As I pulled back the curtains last Sunday morning, grateful for the extra hour in bed, it seemed I was not the only one!
Clearly visible in the daylight, not one, as before, (see earlier blog post) but two Barn Owls, eyes closed snoozing away the morning. I ran upstairs to our son's room, which is virtually opposite their wall hole, and captured this amazing image.
I'd love them to be one male and one female. They can then be affectionately known as 'Robin' and 'Virginia' after our guests who spotted we had an Owl the week before. Anyone reading this who knows anything about Owl gender please let us know! (Quite liking the idea of an Owl called 'Robin'!).
Okay, I hold my hand up with this one, it's been 'tweaked' but the light from the fading afternoon sunshine was pretty amazing, creating great shadows from the contrasting bleached uprights of the decking.

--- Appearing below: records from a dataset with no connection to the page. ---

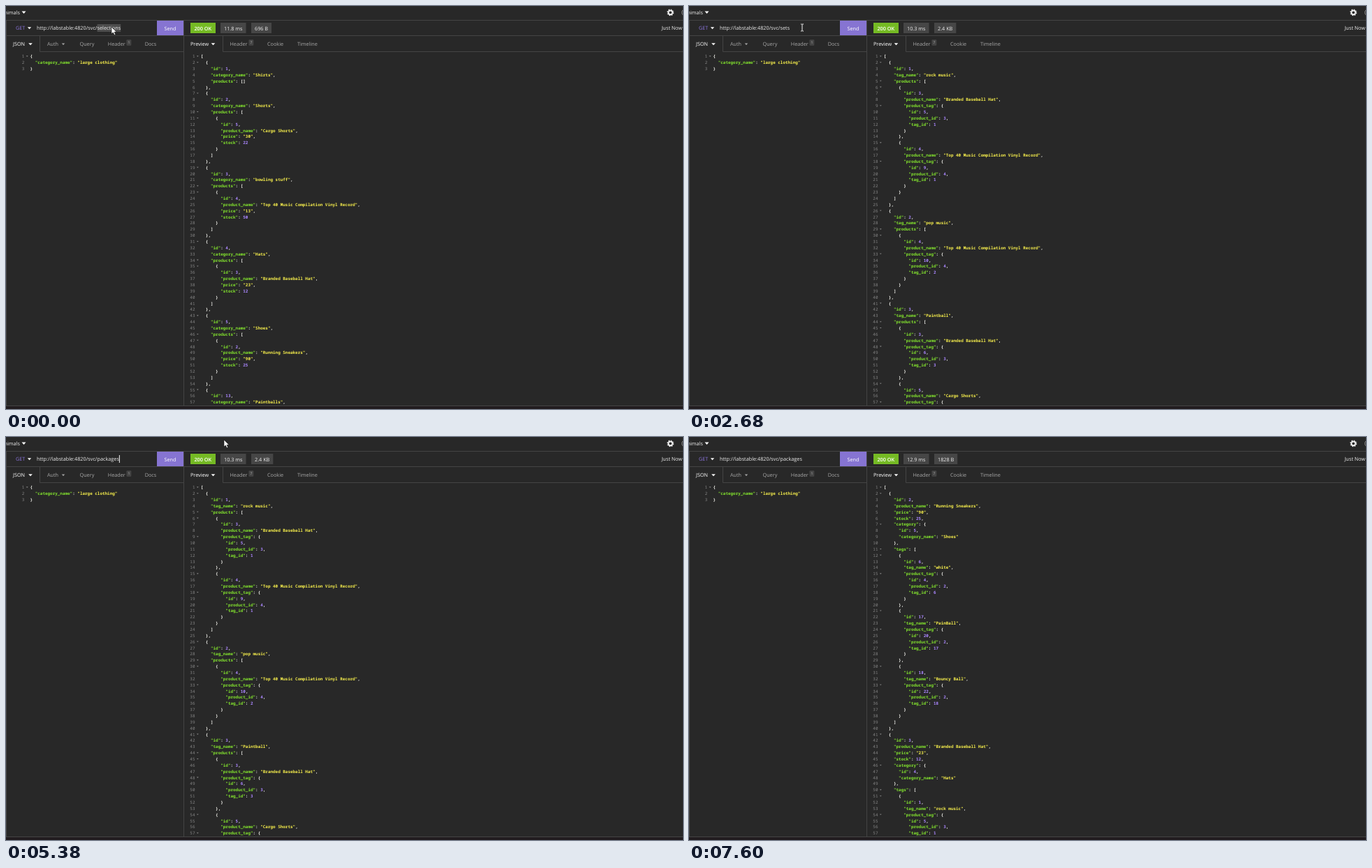
An HTML page that plays this animation: 969x578 px, repeating every 7.99 s.

```html
<!DOCTYPE html>
<html lang="en">
<head>
<meta charset="utf-8">
<title>API client</title>
<style>
  html, body { margin: 0; width: 100%; height: 100%; overflow: hidden; background: #282828; }
  svg { display: block; width: 969px; height: 578px; }
  text { font: 7.28px "Open Sans", "Noto Sans", sans-serif; fill: #eee; white-space: pre; text-rendering: geometricPrecision; }
  .code text { font: 600 5.94px "Noto Sans Mono", "DejaVu Sans Mono", monospace; fill: #f8f8f2; }
  .code .num { font-weight: 400; fill: #868686; text-anchor: end; }
  .code .key { fill: #82e22e; }
  .code .str { fill: #f6ee4c; }
  .code .val { fill: #ab87ff; }
  .mid { text-anchor: middle; }
  .rule { stroke: #444; fill: none; }
</style>
</head>
<body>
<svg id="stage" viewBox="0 0 969 578"></svg>
<script>
const LOOP = 7990;
const stage = document.getElementById('stage');

function add(parent, tag, attrs = {}, content = '') {
  const el = document.createElementNS('http://www.w3.org/2000/svg', tag);
  for (const name in attrs) el.setAttribute(name, attrs[name]);
  el.textContent = content;
  parent.append(el);
  return el;
}
const group = (parent, attrs) => add(parent, 'g', attrs);
const label = (parent, x, y, content, attrs) => add(parent, 'text', { x, y, ...attrs }, content);
const box = (parent, x, y, width, height, fill, attrs) => add(parent, 'rect', { x, y, width, height, fill, ...attrs });
const rule = (parent, d) => add(parent, 'path', { d, class: 'rule' });
const caretDown = (parent, x, y, fill, w = 6) =>
  add(parent, 'path', { d: `M${x - w / 2} ${y - w * .28}h${w}l${-w / 2} ${w * .56}z`, fill });
const show = (el, on) => el.setAttribute('visibility', on ? 'visible' : 'hidden');

// ---- JSON documents ----
const hat = 'Branded Baseball Hat', vinyl = 'Top 40 Music Compilation Vinyl Record';
const item = (id, product_name, price, stock) => ({ id, product_name, price, stock });
const category = (id, category_name, ...products) => ({ id, category_name, products });
const link = (id, product_id, tag_id) => ({ id, product_id, tag_id });
const tagged = (id, product_name, linkId, tagId) => ({ id, product_name, product_tag: link(linkId, id, tagId) });
const tag = (id, tag_name, ...products) => ({ id, tag_name, products });
const tagOf = (id, tag_name, linkId, productId) => ({ id, tag_name, product_tag: link(linkId, productId, id) });

const categories = [
  category(1, 'Shirts'),
  category(2, 'Shorts', item(5, 'Cargo Shorts', '30', 22)),
  category(3, 'bowling stuff', item(4, vinyl, '13', 50)),
  category(4, 'Hats', item(3, hat, '23', 12)),
  category(5, 'Shoes', item(2, 'Running Sneakers', '90', 25)),
  category(13, 'Paintballs'),
];
const tags = [
  tag(1, 'rock music', tagged(3, hat, 5, 1), tagged(4, vinyl, 9, 1)),
  tag(2, 'pop music', tagged(4, vinyl, 10, 2)),
  tag(3, 'Paintball', tagged(3, hat, 6, 3), tagged(5, 'Cargo Shorts', 7, 3)),
];
const products = [
  { ...item(2, 'Running Sneakers', '90', 25), category: { id: 5, category_name: 'Shoes' },
    tags: [tagOf(6, 'white', 4, 2), tagOf(17, 'PainBall', 20, 2), tagOf(18, 'Bouncy Ball', 22, 2)] },
  { ...item(3, hat, '23', 12), category: { id: 4, category_name: 'Hats' },
    tags: [tagOf(1, 'rock music', 5, 3)] },
];

// Draws highlighted JSON; returns the group of fold markers.
function editor(parent, data, x) {
  const code = group(parent, { class: 'code' });
  const folds = group(code);
  JSON.stringify(data, null, 2).split('\n').slice(0, 57).forEach((line, i) => {
    const y = 74.3 + i * 8.857;
    label(code, x - 8.2, y, i + 1, { class: 'num' });
    if (/[{[]$/.test(line)) caretDown(folds, x - 4.4, y - 2.2, '#858585', 2.8);
    const row = label(code, x, y, '');
    const [, indent, key, rest] = line.match(/^(\s*)("\w+"(?=:))?(.*)$/);
    const span = (content, cls) => content && add(row, 'tspan', { class: cls }, content);
    span(indent, '');
    span(key, 'key');
    for (const part of rest.match(/"[^"]*"|\d+|[^"\d]+/g) || [])
      span(part, part[0] === '"' ? 'str' : /\d/.test(part) ? 'val' : '');
  });
  return folds;
}

// ---- static frame ----
const white = '#fff', grey = '#a8a8a8';
box(stage, 0, 0, 969, 578, '#282828');
label(stage, -2.5, 12, 'nimals');
caretDown(stage, 25.5, 9.3, white);
const gear = group(stage, { transform: 'translate(951 9.3)', fill: 'none', stroke: '#eee' });
add(gear, 'circle', { r: 2.9, 'stroke-width': 2 });
add(gear, 'circle', { r: 4.3, 'stroke-width': 1.2, 'stroke-dasharray': '1.7 1.677' });
add(stage, 'circle', { cx: 972.5, cy: 9.3, r: 5, fill: 'none', stroke: '#aaa', 'stroke-width': .8 });

const selection = box(stage, 131, 26, 35, 11, '#4d4d4d');
label(stage, 14, 34.4, 'GET', { style: 'fill:#8a74dc' });
caretDown(stage, 33.5, 31.8, white, 5.4);
const url = label(stage, 44, 34.4, '');
const caret = box(stage, 44, 26, 1, 11, '#f4f4f4');
const send = box(stage, 216, 21, 38, 21, '#8674d2');
label(stage, 235, 34.6, 'Send', { class: 'mid', style: 'fill:#fff' });

function tabs(parent, items) {
  for (const [x, name, active] of items)
    label(parent, x, 57.4, name, { style: `fill:${active ? white : grey}` });
}
function badge(parent, x, n) {
  box(parent, x, 48.3, 6.8, 8.4, '#444', { rx: 1 });
  label(parent, x + 3.4, 54.4, n, { class: 'mid', style: 'font-size:5px;fill:#bbb' });
}
tabs(stage, [[10, 'JSON', 1], [59, 'Auth'], [105.5, 'Query'], [145.8, 'Header'], [198.7, 'Docs']]);
caretDown(stage, 35, 54.7, white, 5.6);
caretDown(stage, 82, 54.7, grey, 4.6);
badge(stage, 172.5, 1);
editor(stage, { category_name: 'large clothing' }, 34.6);

const pane = group(stage);
box(pane, 264, 24, 36, 15, '#75ba24');
label(pane, 281.8, 34.6, '200 OK', { class: 'mid', style: 'font-weight:600;fill:#fff' });
const pills = [307, 351].map(x => ({ bg: box(pane, x, 24, 30, 15, '#464646'), text: label(pane, x + 5, 34.6, '') }));
label(pane, 968, 34.4, 'Just Now', { 'text-anchor': 'end' });
tabs(pane, [[264, 'Preview', 1], [320.5, 'Header'], [374, 'Cookie'], [417, 'Timeline']]);
caretDown(pane, 296.5, 54.7, white, 5.6);
badge(pane, 347.5, 7);

const responses = [
  { at: -1000, info: ['11.8 ms', '696 B'], data: categories },
  { at: 2110, info: ['10.3 ms', '2.4 KB'], data: tags },
  { at: 6260, info: ['12.9 ms', '1828 B'], data: products },
];
for (const r of responses) {
  r.view = group(pane);
  r.folds = editor(r.view, r.data, 278.7);
}

rule(stage, 'M0 20.5H969M.5 20V573M0 42.5H969M48.5 42V65.5H254M310.5 42V65.5H969M254.5 20V573');
box(stage, 0, 574, 969, 4, '#211c1f');

// ---- loading overlay ----
const overlay = group(stage);
box(overlay, 255, 21, 714, 553, '#1c1c1c', { opacity: .77 });
label(overlay, 621.3, 270.6, 'Loading...', { class: 'mid', style: 'font-size:11.5px' });
const spinner = group(overlay);
for (const turn of [0, 180]) {
  const half = group(spinner, { transform: `rotate(${turn})` });
  add(half, 'path', { d: 'M-11.4 -2.6A11.5 11.5 0 0 1 8.8 -7.4', fill: 'none', stroke: '#dcdcdc', 'stroke-width': 4.8 });
  add(half, 'path', { d: 'M14 -13V-2.2H3.2Z', fill: '#dcdcdc' });
}
box(overlay, 586.2, 337.2, 70.6, 18.6, 'none', { stroke: '#8c8c8c', 'stroke-width': .8, rx: 1.5 });
label(overlay, 621.3, 349.3, 'Cancel Request', { class: 'mid' });
rule(stage, 'M0 573.5H969');

// ---- pointer ----
const pointer = group(stage);
const shape = (d, fill, stroke, width) => add(pointer, 'path', { d, fill, stroke, 'stroke-width': width, 'stroke-linejoin': 'round' });
const shapes = {
  arrow: shape('M0 0V10L2.3 7.9L4 11.6L5.7 10.9L4.1 7.3H7.2Z', '#fff', '#111', .6),
  hand: shape('M-1 .6Q0 -.8 1 .6V4.6L4.6 5.5Q5.6 6 5.5 7.2L4.6 11.6H-.6L-3.4 7.4Q-3 6 -1 7.4Z', '#fff', '#111', .6),
  beam: shape('M-2 -5H-.6L0 -4.4L.6 -5H2M0 -4.4V4.4M-2 5H-.6L0 4.4L.6 5H2', 'none', '#f4f4f4', 1),
};
const path = [
  [0, 151, 30], [1260, 151, 31], [1850, 226, 29], [2360, 226, 29], [2680, 162, 31], [2860, 158, 31],
  [3340, 158, 31], [3500, 289, 20], [5260, 289, 20], [5380, 312, 4], [5480, 320, 3], [5950, 223, 29],
  [6850, 223, 29], [7580, 885, 582], [LOOP, 885, 582],
];
function pointerAt(t) {
  const i = path.findIndex(p => p[0] > t);
  const [t0, x0, y0] = path[i - 1], [t1, x1, y1] = path[i];
  const u = (t - t0) / (t1 - t0), k = u * u * (3 - 2 * u);
  return [x0 + (x1 - x0) * k, y0 + (y1 - y0) * k];
}

// ---- address typing ----
const base = 'http://labstable:4820/svc/';
const firstKeys = [340, 500, 640, 770];
const secondKeys = [4210, 4300, 4400, 4500, 4590, 4690, 4900, 4960];
const typed = (word, keys, t) => word.slice(0, keys.filter(k => k <= t).length);
const wordAt = t => t < 340 ? 'selections' : t < 4050 ? typed('sets', firstKeys, t) : typed('packages', secondKeys, t);
const sends = [1950, 5970];
const caretResets = [...firstKeys, sends[0], 3000, 4050, ...secondKeys, sends[1]];

function draw(t) {
  url.textContent = base + wordAt(t);
  const start = 44 + url.getSubStringLength(0, base.length);
  const end = 44 + url.getComputedTextLength();

  const selected = t < 340 || (t >= 3120 && t < 4050);
  show(selection, selected);
  selection.setAttribute('x', start);
  selection.setAttribute('width', end - start);

  const reset = caretResets.filter(k => k <= t).pop() ?? 0;
  show(caret, !selected && (t - reset) % 1000 < 500);
  caret.setAttribute('x', sends.includes(reset) ? 44 : end);

  const [x, y] = pointerAt(t);
  const inBar = y > 21 && y < 43;
  const kind = t < 50 ? 'arrow' : inBar && x < 216 ? 'beam' : inBar && x < 254 ? 'hand' : 'arrow';
  const visible = t < 50 || (t >= 1260 && t < 7600);
  for (const name in shapes) show(shapes[name], visible && name === kind);
  pointer.setAttribute('transform', `translate(${x} ${y})`);
  send.setAttribute('fill', kind === 'hand' ? '#6b5ca8' : '#8674d2');

  const current = responses.filter(r => r.at <= t).pop();
  for (const r of responses) r.view.style.display = r === current ? '' : 'none';
  show(current.folds, t - current.at >= 560);
  pills.forEach(({ bg, text }, i) => {
    text.textContent = current.info[i];
    bg.setAttribute('width', text.getComputedTextLength() + 10);
  });

  const loadStart = [1960, 6100].find((s, i) => t >= s && t < responses[i + 1].at);
  show(overlay, loadStart !== undefined);
  spinner.setAttribute('transform', `translate(621.3 304) rotate(${(t - (loadStart ?? t)) * .18})`);
}

const begin = performance.now();
function tick() {
  draw((performance.now() - begin) % LOOP);
  requestAnimationFrame(tick);
}
tick();
</script>
</body>
</html>
```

As I was playing with this image I started to realise that it actually breaks a standard 'rule' of photography (the rule of 'thirds') yet it still has a comfortable aesthetic, so why?
In a college 'print critique' sort of way, I started to analyse the shot I had taken. Not only does it break the rule of thirds, but it does so dramatically, by dividing the image exactly in half in such a way you can imagine the fold line. So my conclusion was this; the perfectly positioned yacht, and the small intersection with the handrail on the right both seem to smooth the eye's transition of the sharp line of sea and sky. The gentle stratus compliments the newly laid deck boards in a way that pure blue would not, all helping to balance out the 'error' of my compositional ways!
Do all of these thoughts pass through the mind of a photographer at the moment the shutter is pressed? Maybe, but if it does it's subliminal Somehow an image forms in the head that's right for the moment and it ends up with what you see here.
Rules eh? Good to know but even better to break.
A Slumber did my Spirit Seal
A slumber did my spirit seal;
I had no human fears:
She seemed a thing that could not feel
The touch of earthly years.
No motion has she now, no force;
She neither hears nor sees;
Rolled round in earth's diurnal course,
With rocks, and stones, and trees.
BY WILLIAM WORDSWORTH
Jacqueline and Geoff moved to the beautiful Isle of Arran in 2012, and have been visiting since 1998.